Wednesday, July 13, 2011

The Company Men: Movie Review


An underlining honesty and sincerity that makes this drama work.

These company men have been down-sized due to the failing economy of 2008 and the CEO's desire to get rich and cut the slack. It certainly has the possibility to be some melodramatic sob story that life can suck for rich people too. Surprisingly, there's an air of honesty and sincerity to "The Company Men" that it really is just a good drama. 2010

Directed by: John Wells

Screenplay by: John Wells

Starring: Ben Affleck, Chris Cooper and Tommy Lee Jones

Bobby (Ben Affleck) has just lost his plum executive job; Phil (Chris Cooper) is about to lose his job which he has worked his whole life from the floor to get; and Gene (Tommy Lee Jones), their former boss, might lose his job since he doesn't agree with how the company is doing business. People generally don't like Ben Affleck and people don't like Bobby, some rich jerk whining about not being able to keep his Porsche and his golf club membership. But Bobby underwent some subtle transformations as his privileged life had to change and Affleck showed that with earnest emotion that he was my favourite character of the bunch.
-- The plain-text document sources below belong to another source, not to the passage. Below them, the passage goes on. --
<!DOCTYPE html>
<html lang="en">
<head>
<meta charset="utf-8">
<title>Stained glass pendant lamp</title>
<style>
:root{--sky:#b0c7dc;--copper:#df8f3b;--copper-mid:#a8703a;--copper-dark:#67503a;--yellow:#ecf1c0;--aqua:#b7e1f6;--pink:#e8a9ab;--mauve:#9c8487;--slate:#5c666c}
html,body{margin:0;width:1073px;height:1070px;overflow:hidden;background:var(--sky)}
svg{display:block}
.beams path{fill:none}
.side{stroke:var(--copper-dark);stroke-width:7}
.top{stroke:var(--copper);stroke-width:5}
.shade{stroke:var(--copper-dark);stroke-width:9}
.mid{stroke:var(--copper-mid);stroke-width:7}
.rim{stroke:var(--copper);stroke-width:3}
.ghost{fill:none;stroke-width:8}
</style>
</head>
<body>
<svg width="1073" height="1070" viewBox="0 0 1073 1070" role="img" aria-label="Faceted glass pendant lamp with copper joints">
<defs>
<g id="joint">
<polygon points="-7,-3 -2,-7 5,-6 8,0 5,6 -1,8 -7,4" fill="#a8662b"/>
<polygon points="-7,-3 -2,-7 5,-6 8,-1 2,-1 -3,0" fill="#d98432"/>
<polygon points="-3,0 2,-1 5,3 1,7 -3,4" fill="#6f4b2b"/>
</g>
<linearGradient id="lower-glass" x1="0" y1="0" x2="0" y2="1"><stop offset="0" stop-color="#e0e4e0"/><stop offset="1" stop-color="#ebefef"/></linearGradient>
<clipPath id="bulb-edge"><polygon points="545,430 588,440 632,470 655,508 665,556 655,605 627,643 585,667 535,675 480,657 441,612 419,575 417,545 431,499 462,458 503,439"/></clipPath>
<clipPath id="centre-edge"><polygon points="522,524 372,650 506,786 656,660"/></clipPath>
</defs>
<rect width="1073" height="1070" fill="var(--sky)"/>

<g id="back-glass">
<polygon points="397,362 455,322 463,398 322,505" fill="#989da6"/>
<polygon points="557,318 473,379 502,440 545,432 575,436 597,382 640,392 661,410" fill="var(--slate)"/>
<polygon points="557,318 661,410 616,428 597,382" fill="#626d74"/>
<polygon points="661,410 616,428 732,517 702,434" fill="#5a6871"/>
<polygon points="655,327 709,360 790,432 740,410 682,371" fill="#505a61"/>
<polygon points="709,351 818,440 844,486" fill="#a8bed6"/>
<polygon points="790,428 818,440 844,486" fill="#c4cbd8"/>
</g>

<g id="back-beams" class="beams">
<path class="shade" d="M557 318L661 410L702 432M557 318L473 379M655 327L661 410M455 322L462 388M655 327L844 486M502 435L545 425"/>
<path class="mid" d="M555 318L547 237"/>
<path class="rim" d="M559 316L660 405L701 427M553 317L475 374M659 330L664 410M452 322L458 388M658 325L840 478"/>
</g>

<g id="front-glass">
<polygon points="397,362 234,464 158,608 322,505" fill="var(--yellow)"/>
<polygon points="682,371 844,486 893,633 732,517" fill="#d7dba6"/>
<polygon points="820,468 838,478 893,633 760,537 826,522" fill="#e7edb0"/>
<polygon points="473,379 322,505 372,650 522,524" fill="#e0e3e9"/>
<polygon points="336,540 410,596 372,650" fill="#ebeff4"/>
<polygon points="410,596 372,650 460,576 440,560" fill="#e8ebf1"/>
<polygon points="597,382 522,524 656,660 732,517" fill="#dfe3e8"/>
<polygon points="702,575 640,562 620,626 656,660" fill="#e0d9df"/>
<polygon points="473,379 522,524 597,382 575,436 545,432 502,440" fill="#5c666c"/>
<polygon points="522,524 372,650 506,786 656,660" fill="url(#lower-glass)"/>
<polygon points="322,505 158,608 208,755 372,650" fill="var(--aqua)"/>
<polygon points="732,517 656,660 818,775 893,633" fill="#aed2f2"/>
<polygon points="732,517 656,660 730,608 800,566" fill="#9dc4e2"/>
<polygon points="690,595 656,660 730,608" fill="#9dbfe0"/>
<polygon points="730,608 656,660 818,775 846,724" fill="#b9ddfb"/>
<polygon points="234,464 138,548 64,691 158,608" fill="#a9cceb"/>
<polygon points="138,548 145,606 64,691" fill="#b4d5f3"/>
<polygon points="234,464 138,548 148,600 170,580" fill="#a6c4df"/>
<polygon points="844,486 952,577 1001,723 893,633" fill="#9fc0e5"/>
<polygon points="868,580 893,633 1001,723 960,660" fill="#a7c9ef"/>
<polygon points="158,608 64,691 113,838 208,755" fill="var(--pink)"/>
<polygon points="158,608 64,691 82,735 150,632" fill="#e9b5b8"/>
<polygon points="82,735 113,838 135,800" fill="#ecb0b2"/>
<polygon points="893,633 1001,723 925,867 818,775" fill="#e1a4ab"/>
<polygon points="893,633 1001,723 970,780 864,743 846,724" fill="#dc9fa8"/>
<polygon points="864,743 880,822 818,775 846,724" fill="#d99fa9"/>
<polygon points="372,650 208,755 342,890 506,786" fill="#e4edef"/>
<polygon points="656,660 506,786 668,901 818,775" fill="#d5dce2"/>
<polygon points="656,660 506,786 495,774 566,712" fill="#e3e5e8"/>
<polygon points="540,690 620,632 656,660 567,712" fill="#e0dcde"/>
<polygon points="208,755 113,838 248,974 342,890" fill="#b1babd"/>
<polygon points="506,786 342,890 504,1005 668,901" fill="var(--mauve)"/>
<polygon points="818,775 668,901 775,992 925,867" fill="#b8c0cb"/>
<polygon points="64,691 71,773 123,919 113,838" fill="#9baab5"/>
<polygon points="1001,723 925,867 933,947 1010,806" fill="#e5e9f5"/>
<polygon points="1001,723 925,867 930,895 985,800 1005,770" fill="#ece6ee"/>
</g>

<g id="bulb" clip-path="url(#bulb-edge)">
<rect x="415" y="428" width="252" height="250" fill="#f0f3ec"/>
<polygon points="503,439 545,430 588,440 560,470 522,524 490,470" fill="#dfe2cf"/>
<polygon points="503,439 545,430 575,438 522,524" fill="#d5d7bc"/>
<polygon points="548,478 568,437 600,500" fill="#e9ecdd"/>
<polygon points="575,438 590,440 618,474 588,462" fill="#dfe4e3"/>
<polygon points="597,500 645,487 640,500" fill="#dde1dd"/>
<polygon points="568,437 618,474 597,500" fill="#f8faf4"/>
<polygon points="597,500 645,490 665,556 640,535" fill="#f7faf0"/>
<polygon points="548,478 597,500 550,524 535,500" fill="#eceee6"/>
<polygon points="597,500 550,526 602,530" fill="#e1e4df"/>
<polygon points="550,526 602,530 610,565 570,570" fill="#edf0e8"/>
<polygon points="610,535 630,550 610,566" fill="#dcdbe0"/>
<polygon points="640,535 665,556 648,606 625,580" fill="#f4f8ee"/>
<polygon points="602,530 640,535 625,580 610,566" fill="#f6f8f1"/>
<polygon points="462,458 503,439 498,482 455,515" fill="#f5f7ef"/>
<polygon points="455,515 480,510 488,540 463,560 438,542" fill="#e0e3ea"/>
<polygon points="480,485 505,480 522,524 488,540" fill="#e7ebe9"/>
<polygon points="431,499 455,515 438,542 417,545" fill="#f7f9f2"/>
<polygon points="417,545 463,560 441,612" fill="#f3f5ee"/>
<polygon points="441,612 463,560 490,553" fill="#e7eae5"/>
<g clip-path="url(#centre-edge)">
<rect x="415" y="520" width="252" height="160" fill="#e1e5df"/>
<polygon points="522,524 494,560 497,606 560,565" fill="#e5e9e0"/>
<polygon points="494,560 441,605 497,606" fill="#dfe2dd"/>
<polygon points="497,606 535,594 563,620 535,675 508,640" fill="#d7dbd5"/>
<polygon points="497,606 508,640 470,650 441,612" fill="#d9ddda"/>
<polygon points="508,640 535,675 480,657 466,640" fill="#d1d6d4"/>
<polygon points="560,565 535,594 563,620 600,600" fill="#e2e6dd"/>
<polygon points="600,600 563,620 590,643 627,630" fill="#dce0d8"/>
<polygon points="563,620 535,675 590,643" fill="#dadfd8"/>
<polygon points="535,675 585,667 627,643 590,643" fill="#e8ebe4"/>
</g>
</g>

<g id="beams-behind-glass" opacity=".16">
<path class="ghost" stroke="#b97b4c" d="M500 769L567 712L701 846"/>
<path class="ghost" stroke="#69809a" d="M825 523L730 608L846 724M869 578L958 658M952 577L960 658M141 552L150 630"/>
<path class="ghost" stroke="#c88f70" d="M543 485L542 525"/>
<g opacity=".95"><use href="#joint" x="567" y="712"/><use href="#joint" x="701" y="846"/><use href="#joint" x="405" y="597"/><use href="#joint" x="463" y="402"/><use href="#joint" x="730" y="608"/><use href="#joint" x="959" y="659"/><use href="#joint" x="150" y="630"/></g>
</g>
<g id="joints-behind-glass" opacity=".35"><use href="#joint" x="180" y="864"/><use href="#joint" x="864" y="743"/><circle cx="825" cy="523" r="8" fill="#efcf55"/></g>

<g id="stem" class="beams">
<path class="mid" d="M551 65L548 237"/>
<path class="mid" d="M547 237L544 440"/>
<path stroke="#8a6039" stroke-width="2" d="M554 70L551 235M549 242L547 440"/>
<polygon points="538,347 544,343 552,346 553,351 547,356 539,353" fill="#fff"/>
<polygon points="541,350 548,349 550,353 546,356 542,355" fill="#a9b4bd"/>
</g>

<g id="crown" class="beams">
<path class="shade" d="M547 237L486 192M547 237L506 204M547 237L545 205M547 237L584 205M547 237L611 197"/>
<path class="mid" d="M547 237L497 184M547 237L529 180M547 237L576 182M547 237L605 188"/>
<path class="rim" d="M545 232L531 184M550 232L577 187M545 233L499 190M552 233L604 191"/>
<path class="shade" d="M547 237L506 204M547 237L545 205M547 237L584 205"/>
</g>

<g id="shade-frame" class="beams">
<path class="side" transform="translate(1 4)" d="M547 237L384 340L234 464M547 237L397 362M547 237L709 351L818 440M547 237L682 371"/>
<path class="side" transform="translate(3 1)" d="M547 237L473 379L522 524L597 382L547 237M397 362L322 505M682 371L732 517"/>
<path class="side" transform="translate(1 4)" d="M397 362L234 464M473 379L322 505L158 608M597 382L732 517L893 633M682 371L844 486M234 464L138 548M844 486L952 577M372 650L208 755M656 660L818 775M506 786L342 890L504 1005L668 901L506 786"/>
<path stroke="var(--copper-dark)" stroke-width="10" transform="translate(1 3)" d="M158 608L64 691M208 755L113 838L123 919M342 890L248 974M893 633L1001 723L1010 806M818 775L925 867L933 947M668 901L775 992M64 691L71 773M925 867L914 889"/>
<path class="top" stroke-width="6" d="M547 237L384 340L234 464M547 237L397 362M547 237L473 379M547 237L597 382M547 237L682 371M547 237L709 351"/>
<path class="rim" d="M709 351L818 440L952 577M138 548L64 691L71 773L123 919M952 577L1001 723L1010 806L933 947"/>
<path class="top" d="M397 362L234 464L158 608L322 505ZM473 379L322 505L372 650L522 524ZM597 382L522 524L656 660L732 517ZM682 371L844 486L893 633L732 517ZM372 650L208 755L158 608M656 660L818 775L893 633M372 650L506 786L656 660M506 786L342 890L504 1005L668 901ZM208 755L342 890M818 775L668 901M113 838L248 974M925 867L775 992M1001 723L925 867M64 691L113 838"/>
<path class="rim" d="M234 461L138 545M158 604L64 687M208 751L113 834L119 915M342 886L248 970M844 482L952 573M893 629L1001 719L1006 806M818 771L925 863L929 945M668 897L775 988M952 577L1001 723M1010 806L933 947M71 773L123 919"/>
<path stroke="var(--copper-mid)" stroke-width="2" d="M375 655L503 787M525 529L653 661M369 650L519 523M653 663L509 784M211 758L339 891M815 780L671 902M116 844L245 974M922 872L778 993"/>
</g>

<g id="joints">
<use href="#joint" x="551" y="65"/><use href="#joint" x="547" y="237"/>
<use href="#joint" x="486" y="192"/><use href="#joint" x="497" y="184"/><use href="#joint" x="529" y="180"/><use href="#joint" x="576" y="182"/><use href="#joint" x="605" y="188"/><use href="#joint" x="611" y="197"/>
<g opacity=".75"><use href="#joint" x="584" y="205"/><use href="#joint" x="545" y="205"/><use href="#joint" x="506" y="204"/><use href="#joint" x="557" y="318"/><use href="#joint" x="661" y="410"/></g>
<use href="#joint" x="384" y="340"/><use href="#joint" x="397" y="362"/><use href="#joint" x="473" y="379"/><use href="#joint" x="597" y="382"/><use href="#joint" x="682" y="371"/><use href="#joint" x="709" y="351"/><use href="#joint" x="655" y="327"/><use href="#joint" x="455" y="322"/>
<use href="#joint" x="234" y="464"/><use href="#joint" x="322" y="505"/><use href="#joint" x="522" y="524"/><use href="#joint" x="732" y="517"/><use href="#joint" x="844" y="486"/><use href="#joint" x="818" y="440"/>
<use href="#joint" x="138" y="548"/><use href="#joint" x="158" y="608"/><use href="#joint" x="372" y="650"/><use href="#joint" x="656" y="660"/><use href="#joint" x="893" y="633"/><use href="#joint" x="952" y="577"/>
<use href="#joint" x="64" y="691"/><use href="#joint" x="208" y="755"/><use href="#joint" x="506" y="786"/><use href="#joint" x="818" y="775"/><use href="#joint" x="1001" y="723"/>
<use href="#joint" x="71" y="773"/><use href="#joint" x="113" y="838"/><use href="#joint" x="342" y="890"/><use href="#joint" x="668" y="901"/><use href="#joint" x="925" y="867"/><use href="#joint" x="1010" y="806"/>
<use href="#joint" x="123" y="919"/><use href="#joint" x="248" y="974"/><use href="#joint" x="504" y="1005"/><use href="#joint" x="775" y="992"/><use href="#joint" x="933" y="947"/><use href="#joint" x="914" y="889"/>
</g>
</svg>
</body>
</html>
There were some interesting parallels between their home life and their professional status. Bobby and his wife seemed quite content to being at odds with each other from the moment he steps through the door, but he also has the best chance of landing back on his feet. Phil and his wife probably have the best loving and supportive marriage but Phil is least likely to find work again. Gene has the most dishonest marriage and he and his wife talk to each other in cheery voices with malicious undertones. But at work, Gene is the one with a conscience.

A somber Kevin Costner in an under-utilized supporting role provides the few moments of comic relief. But this is just a drama with the positive resolutions at the end and the story-lines progressing as you expect. There's no greater meaning and no hidden agenda. But sometimes it's good to just watch a good drama.


Rabbit Hole (2010) - The feeling of loss explored through religion and science.

Everybody's Fine (2009) - Hollywood's generational drama and the importance of family.

Up in the Air (2009) - A touching and humorous character study centered on down-sizing.